The name of Marius Agica, a senior majoring in both computer science and economics, appeared in The New York Times’ bridge column on September 7. Marius, a native of Romania, plays bridge competitively for his home country. Over the summer, he and his partner, Radu Nistor, placed third in both the Teams and Pairs events at the World Youth Congress held in Croatia.
Marius Agica (BS/CS, BS/Economics ’11): an online interview
by Louise Kleinbaum
As a social bridge player who frequently reads The New York Times bridge column, I was surprised to learn that a Seidenberg student – Marius Agica – was a competitive bridge player. Curious to find out how he got into the game and what he liked about it, I decided to ask him a few questions:
|Q:||What motivated you to take up bridge and when did you start to play competitively?|
|A:||I have been exposed to the game ever since I was a child. My parents were serious bridge players and every summer we went to the largest bridge tournament in Romania where I watched my father play for 10 days straight. My brother, who is seven years older, started playing and, not wanting to be left out, I decided to learn to play too.
I started playing competitively when I was 12 years old but not really seriously until I made the Romanian Junior Team when I was around 16-17.
|Q:||How many master points do you have?|
|A:||I don’t really take all that much stock in master points because “I think they are a very bad way to measure one’s bridge achievements.” But to answer your question, I have over 150 World Bridge Federation master points which qualifies me to be a World Master.|

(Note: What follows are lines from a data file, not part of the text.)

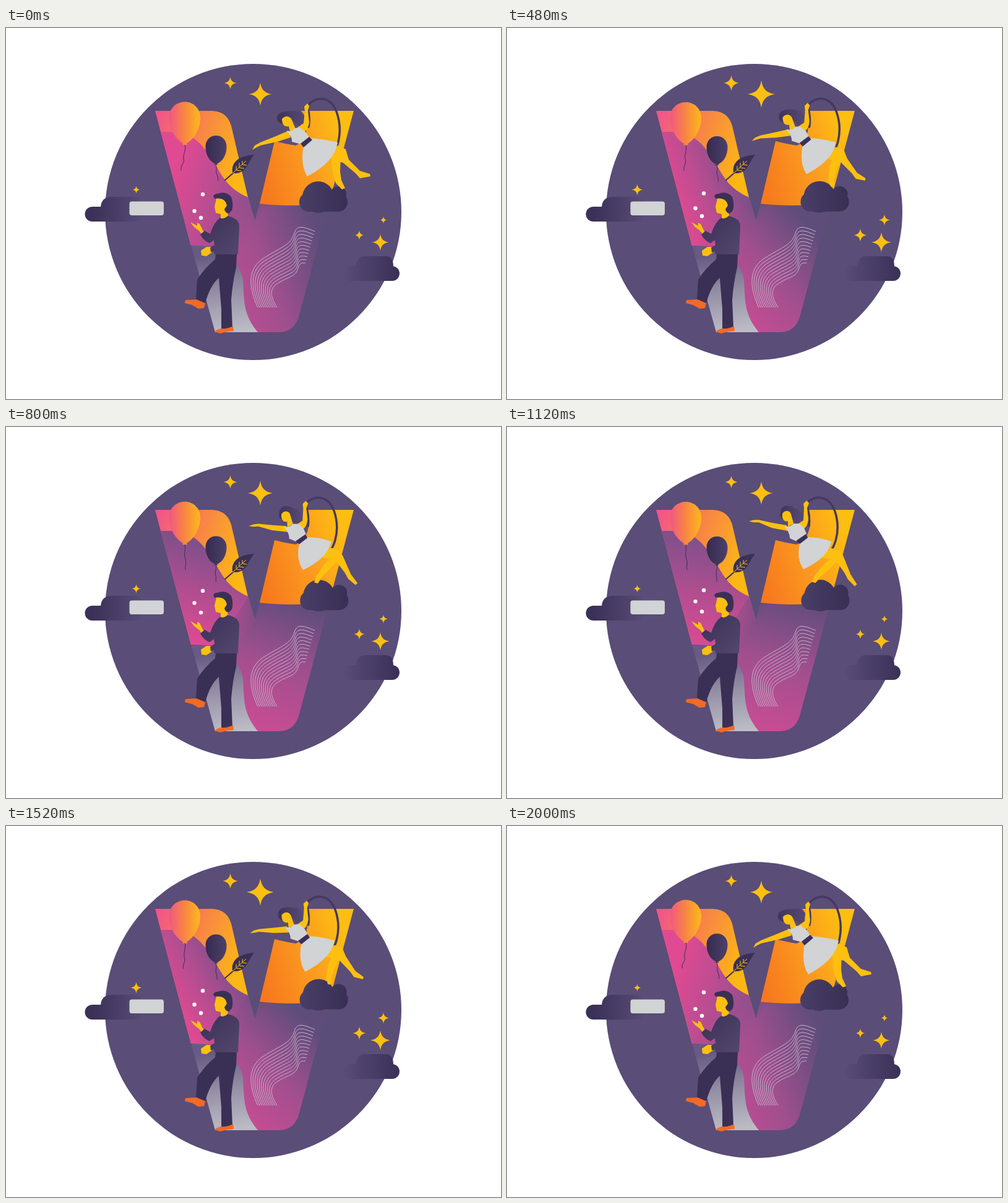
Write an HTML page that moves like this. It is 800 by 600 pixels and loops after 2.04 s.

```html
<!DOCTYPE html>
<html lang="en">
<head>
<meta charset="utf-8">
<title>Letter V</title>
<style>
html, body { margin: 0; width: 100%; height: 100%; overflow: hidden; background: #fff; }
svg { display: block; width: 800px; height: 600px; }
.skin { fill: #fdc010; }
.dark { fill: #3a3056; }
.line { fill: none; stroke: #3a3056; stroke-linecap: round; }
#ring { stroke: #443960; }
</style>
</head>
<body>
<svg viewBox="0 0 800 600" xmlns="http://www.w3.org/2000/svg">
<defs>
  <linearGradient id="warm" gradientUnits="userSpaceOnUse" x1="241" y1="140" x2="390" y2="190">
    <stop stop-color="#f1528f"/><stop offset=".5" stop-color="#f88545"/><stop offset="1" stop-color="#fdb714"/>
  </linearGradient>
  <linearGradient id="orange" gradientUnits="userSpaceOnUse" x1="412" y1="245" x2="556" y2="200">
    <stop stop-color="#f7791e"/><stop offset=".55" stop-color="#fb9b1f"/><stop offset="1" stop-color="#fdbe12"/>
  </linearGradient>
  <linearGradient id="pink" gradientUnits="userSpaceOnUse">
    <stop stop-color="#e14a92"/><stop offset=".45" stop-color="#b94d91"/><stop offset="1" stop-color="#80508a"/>
  </linearGradient>
  <linearGradient id="violet" gradientUnits="userSpaceOnUse">
    <stop stop-color="#c84c93"/><stop offset=".5" stop-color="#a04f8e"/><stop offset="1" stop-color="#5e4d7b"/>
  </linearGradient>
  <linearGradient id="silver" gradientUnits="userSpaceOnUse" x1="345" y1="365" x2="362" y2="492">
    <stop stop-color="#675a83"/><stop offset=".5" stop-color="#9691a6"/><stop offset="1" stop-color="#bcbcc6"/>
  </linearGradient>
  <linearGradient id="balloon"><stop stop-color="#f15782"/><stop offset=".5" stop-color="#f88642"/><stop offset="1" stop-color="#fdb91a"/></linearGradient>
  <linearGradient id="night"><stop stop-color="#352b50"/><stop offset="1" stop-color="#4b4069"/></linearGradient>
  <linearGradient id="curls"><stop stop-color="#3f3459"/><stop offset="1" stop-color="#574a75"/></linearGradient>
  <linearGradient id="coat" x1="0" y1="0" x2="1" y2="1"><stop stop-color="#3a3056"/><stop offset="1" stop-color="#54476f"/></linearGradient>
  <linearGradient id="cloudLeft" gradientUnits="userSpaceOnUse" x1="140" y1="0" x2="222" y2="0">
    <stop stop-color="#3b3158"/><stop offset="1" stop-color="#594c77"/>
  </linearGradient>
  <linearGradient id="cloudRight" gradientUnits="userSpaceOnUse" x1="632" y1="0" x2="546" y2="0">
    <stop stop-color="#3b3158"/><stop offset="1" stop-color="#594c77"/>
  </linearGradient>
  <linearGradient id="cloudSeat" gradientUnits="userSpaceOnUse" x1="474" y1="0" x2="552" y2="0">
    <stop stop-color="#493e66"/><stop offset="1" stop-color="#392f55"/>
  </linearGradient>
  <linearGradient id="fade" gradientUnits="userSpaceOnUse" x1="352" y1="300" x2="395" y2="330">
    <stop stop-color="#000"/><stop offset="1" stop-color="#fff"/>
  </linearGradient>
  <mask id="blend" maskUnits="userSpaceOnUse" x="290" y="260" width="260" height="240">
    <rect x="290" y="260" width="260" height="240" fill="url(#fade)"/>
  </mask>
</defs>

<circle cx="399.500" cy="297.500" r="239.500" fill="#5a4d78"/>
<g id="stars" fill="#fdc010"></g>

<!-- letter -->
<path fill="url(#warm)" d="M241 134H330C349 134 359 142 364 158L391 274L402 312L299 352Z"/>
<path fill="url(#pink)" d="M250 168H268C300 169 315 186 330 207C347 232 352 257 391.500 274L402 312L440 400L383 410L340 354L299 352Z"/>
<path fill="url(#violet)" mask="url(#blend)" d="M391.500 274L402 312L410 282C440 284 490 283 523 282L474 464Q467 492 441 492H400L340 354Z"/>
<path fill="url(#silver)" d="M299.500 353Q322 351 344 358Q380 380 383 408C385 445 384 464 407 492H338Z"/>
<path id="sail" fill="url(#orange)"/>
<g id="waves" fill="none" stroke="#c5b8cd" stroke-width="1"></g>

<!-- clouds -->
<g fill="url(#cloudLeft)"><rect x="127.500" y="289" width="94" height="24" rx="12"/><path d="M153 290Q154 273 171 273H208Q222 273 222 290V302H153Z"/></g>
<rect x="199.500" y="280.500" width="55.500" height="22.500" rx="4" fill="#d1d3d4"/>
<g fill="url(#cloudRight)"><rect x="545" y="385" width="91" height="24" rx="12"/><path d="M565 392Q565 369 580 369H614Q626 369 626 386V396H565Z"/></g>

<!-- balloons -->
<path id="cordA" class="line" stroke-width="1"/>
<g id="balloonA" fill="url(#balloon)"><path d="M289 119.500C303 119.500 314 130 314 145C314 163 304 180 292 186.500L293 189H285L286 186.500C274 180 263.500 163 263.500 145C263.500 130 275 119.500 289 119.500Z"/></g>
<path id="cordB" class="line" stroke-width="1"/>
<g id="balloonB" fill="url(#night)"><path d="M339.500 174C349 174 356.500 181 356.500 192C356.500 205 350 216 341 219.500L343 221H336L338 219.500C329 216 322.500 205 322.500 192C322.500 181 330 174 339.500 174Z"/></g>

<!-- feather -->
<path class="dark" d="M366 234C364 220 372 207 401 205C394 213 390 226 383 231C377 235 371 236 366 234Z"/>
<path class="line" stroke-width="2" d="M354 246L369 233"/>
<path fill="none" stroke="#fdc010" stroke-width="1" d="M366 235L388 215M372 229V223M377 225V218M382 221V215M372 230L380 231M377 226L385 227M382 221L389 222"/>

<!-- juggler -->
<g id="balls" fill="#fff"></g>
<path class="skin" d="M320 331L313 317L309 315L309 320L298 314L304 322L312 328L316 333ZM334 354L324 354L315 360L316 368L324 369L333 363Z"/>
<path class="skin" d="M340 276L337 289L339 299L347 301L347 309L359 306L357 285L351 275Z"/>
<path class="dark" d="M335 272Q337 268 342 268Q355 263 364 273Q368 285 365 295L360 300Q354 299 353 293L357 287Q355 279 350 277Q342 274 337 276Z"/>
<path fill="url(#coat)" d="M346 307Q352 310 358 304Q378 308 377 322L375 366H337L336 361L331 363L330 355L337 351L336 343L329 348Q319 344 314 334L321 328L330 333Q336 314 346 307Z"/>
<path class="dark" d="M339 366H373L372 387Q366 412 364 440L366 485L348 488L348 455L344 404Q330 416 322 445L307 440L309 407Q321 388 338 374Z"/>
<path fill="#f26a26" d="M308 439L322 445L320 453L311 454L301 448L289 445L290 440ZM348 486Q358 487 367 482L368 490L358 491L346 494L337 491Q341 487 348 486Z"/>

<!-- acrobat -->
<g id="seat" fill="url(#cloudSeat)"><circle cx="504.500" cy="273.500" r="25.500"/><circle cx="537" cy="269" r="13"/><rect x="474" y="266" width="78" height="31" rx="15"/></g>
<path id="hair" fill="url(#curls)"/>
<path id="ring" class="line" stroke-width="3.500"/>
<path id="legBack" class="skin"/>
<path id="legFront" class="skin"/>
<path id="armUp" class="skin"/>
<path id="armOut" class="skin"/>
<path id="face" class="skin"/>
<path id="bodice" fill="#d1d3d4"/>
<path id="skirt" fill="#d1d3d4"/>
<path id="belt" class="dark"/>
</svg>
<script>
const LOOP = 2040, STEP = 40;
const el = id => document.getElementById(id);
const mix = (a, b, k) => a + (b - a) * k;
const numbers = /-?\d+(\.\d+)?/g;

// Blends two paths that share the same commands.
function morph(a, b, k) {
  const end = b.match(numbers);
  let i = 0;
  return a.replace(numbers, n => mix(+n, +end[i++], k).toFixed(2));
}

function add(parent, tag, attrs) {
  const node = document.createElementNS('http://www.w3.org/2000/svg', tag);
  for (const key in attrs) node.setAttribute(key, attrs[key]);
  return el(parent).appendChild(node);
}

const poses = {
  sail: ['M477 134H562L522 284C480 288 440 288 410 284L434 183Q454 188 468 190C486 184 491 160 477 134Z',
         'M488 134H562L522 284C480 288 440 288 410 284L434 183Q454 188 468 190C486 184 495 160 488 134Z'],
  hair: ['M438 147C437 134 455 134 472 134C483 135 486 148 482 156C474 162 466 152 462 147C454 141 446 144 447 155C440 153 438 150 438 147Z',
         'M442 139C443 125 456 124 464 131C478 134 482 150 474 158C468 160 464 152 459 144C453 134 446 136 447 150C442 147 441 143 442 139Z'],
  ring: ['M489 160Q492 145 487 127C497 111 523 107 534 135C545 165 538 206 517 209',
         'M488 160Q490 145 484 124C495 110 520 108 530 137C540 168 530 206 508 209'],
  legBack: ['M526 203L541 205L540 232L542 246L548 259L543 261L533 251L527 228Z',
            'M538 201L543 209L518 232L506 242L497 252L491 250L497 239L512 222Z'],
  legFront: ['M518 208L536 190L549 196L554 213L572 231L588 236L589 240L572 243L565 235L545 218L530 214Z',
             'M507 211L523 196L537 200L543 208L555 239L565 255L561 258L550 246L545 236L530 215L519 213Z'],
  armUp: ['M483 134L482 127L487 122L490 126L488 134L490 152Q488 168 479 168L468 163L481 154Z',
          'M480 131L479 124L484 119L488 123L485 131L487 149Q485 165 476 165L465 160L479 151Z'],
  face: ['M446 147C452 140 460 143 462 149L468 163L459 168L457 159C449 161 446 154 446 147Z',
         'M445 140C449 133 458 135 459 141L463 156L454 161L454 152C447 154 444 147 445 140Z'],
  bodice: ['M453 166Q461 169 467 162L475 161L485 169L490 177L477 188L462 184Q463 176 453 166Z',
           'M448 160Q456 163 463 156L472 156L480 163L484 173L468 185L457 180Q457 170 448 160Z'],
  skirt: ['M491 178Q515 180 536 185Q531 217 487 240Q475 222 481 190Z',
          'M484 178Q506 178 524 185Q520 210 479 230Q467 213 473 188Z'],
  belt: ['M476 187L490 176L495 181L481 193Z', 'M467 184L483 173L486 179L473 189Z'],
  cordA: ['M289 188C292 198 286 202 287 212C289 220 282 220 283 230',
          'M289 189C291 199 287 203 290 213C293 221 290 223 291 231'],
  cordB: ['M339 221C342 228 338 231 341 237C343 241 342 243 343 247',
          'M339 223C341 230 337 233 338 239C340 243 338 245 339 250']
};
const armOut = ['M457 166L436 175L411 185L402 190L398 197L405 193L411 190L438 184L460 177Z',
                'M452 159L430 155L407 150L399 150L391 152L399 154L407 154L428 163L454 168Z'];

// x, y, smallest and largest radius
const stars = [[362.5, 89, 10, 12.5], [411, 107, 18.5, 22], [210.5, 261.5, 6, 9],
  [605, 346.5, 13.5, 16], [571, 335, 7.5, 10.5], [610, 310.5, 5.5, 9]].map(([x, y, min, max]) => ({
  x, y, min, max,
  node: add('stars', 'path', { d: 'M0-1C.1-.38 .38-.1 1 0C.38 .1 .1 .38 0 1C-.1 .38-.38 .1-1 0C-.38-.1-.1-.38 0-1Z' })
}));
const balls = [[318, 269, 264], [304.5, 296, 282], [315, 307, 298.5]].map(([cx, low, high]) => ({
  low, high, node: add('balls', 'circle', { cx, r: 3.2 })
}));

for (let i = 0; i <= 10; i++) {
  add('waves', 'path', { d: morph(
    'M407 452C392 420 390 390 415 373C447 353 460 351 466 332C470 318 480 321 499 329',
    'M438 452C427 434 426 424 436 415C456 401 468 404 472 388C475 379 479 380 484 380', i / 10) });
}

const swing = (turn, power) => Math.pow(0.5 - 0.5 * Math.cos(turn * 2 * Math.PI), power);
const shift = (id, x, y) => el(id).setAttribute('transform', `translate(${x} ${y})`);

function gradient(id, from, to, k) {
  ['x1', 'y1', 'x2', 'y2'].forEach((key, i) => el(id).setAttribute(key, mix(from[i], to[i], k)));
}

function draw(time) {
  const turn = Math.floor(time % LOOP / STEP) * STEP / LOOP;
  const body = swing(turn, 1.25);
  const reach = swing(turn - 0.022, 1.2);
  const glow = swing(turn * 2, 1);

  for (const id in poses) el(id).setAttribute('d', morph(...poses[id], body));
  el('armOut').setAttribute('d', morph(...armOut, reach));
  for (const s of stars) {
    s.node.setAttribute('transform', `translate(${s.x} ${s.y}) scale(${mix(s.min, s.max, glow)})`);
  }
  for (const b of balls) b.node.setAttribute('cy', mix(b.low, b.high, reach));
  shift('balloonA', 0, body * 1.5);
  shift('balloonB', 0, body * 3);
  shift('seat', body * 1.5, -body);
  gradient('pink', [265, 250, 415, 298], [288, 368, 320, 180], body);
  gradient('violet', [330, 440, 520, 372], [415, 490, 470, 270], body);
}

function tick() {
  draw(performance.now());
  requestAnimationFrame(tick);
}
tick();
</script>
</body>
</html>
```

|Q:||One of the nice things about playing bridge competitively is that you get to travel and meet people from all over. Where in the world have you played to-date?|
|A:||Outside of Romania, I’ve played in Croatia, Amsterdam and in Jesolo, near Venice. Since I’ve been in the U.S., I have been to the Nationals in Boston, Houston, Washington, D.C. (a gorgeous city), San Diego, Reno, New Orleans, Orlando and Louisville and plan to play in Seattle in November.|
|Q:||What is there about the game that you find so compelling?|
|A:||Justin Lall, the top junior player in the U.S., summed it up pretty well on his blog
“As for me I guess the most important thing is that bridge is a game that is always challenging and involves a great deal of strategy. There is always something new to learn and it never stops being interesting once you start loving the game. While this is true of many other games (chess, poker, backgammon), bridge is different because it is one of the few games that also requires you to establish a working partnership and managing that partnership is crucial to excelling at bridge. In addition, the competitive atmosphere at bridge tournaments is something that really suits my personality because it pushes me to do my best and allows me to compare my performance to that of others.”
|Q:||Was the hand outlined in The New York Times bridge column the most interesting one you ever played?|
|A:||“Not even close”! I don’t have a great memory for the hands I played well in the past. I can, however, recall the details of the mistakes I’ve made. In my own mind, some of those “atrocities” tarnish the shine on the medals I have won.|
Marius will be completing his degrees in December. At the moment, he is uncertain as to what the future has in store and is considering several options. One thing, though, is certain, Marius will continue to play and enjoy bridge and if he applies the skills of strategic analysis and judicious restraint that he has learned from the game as described in the bridge column to whatever problems present themselves in his personal and professional life, he will surely succeed.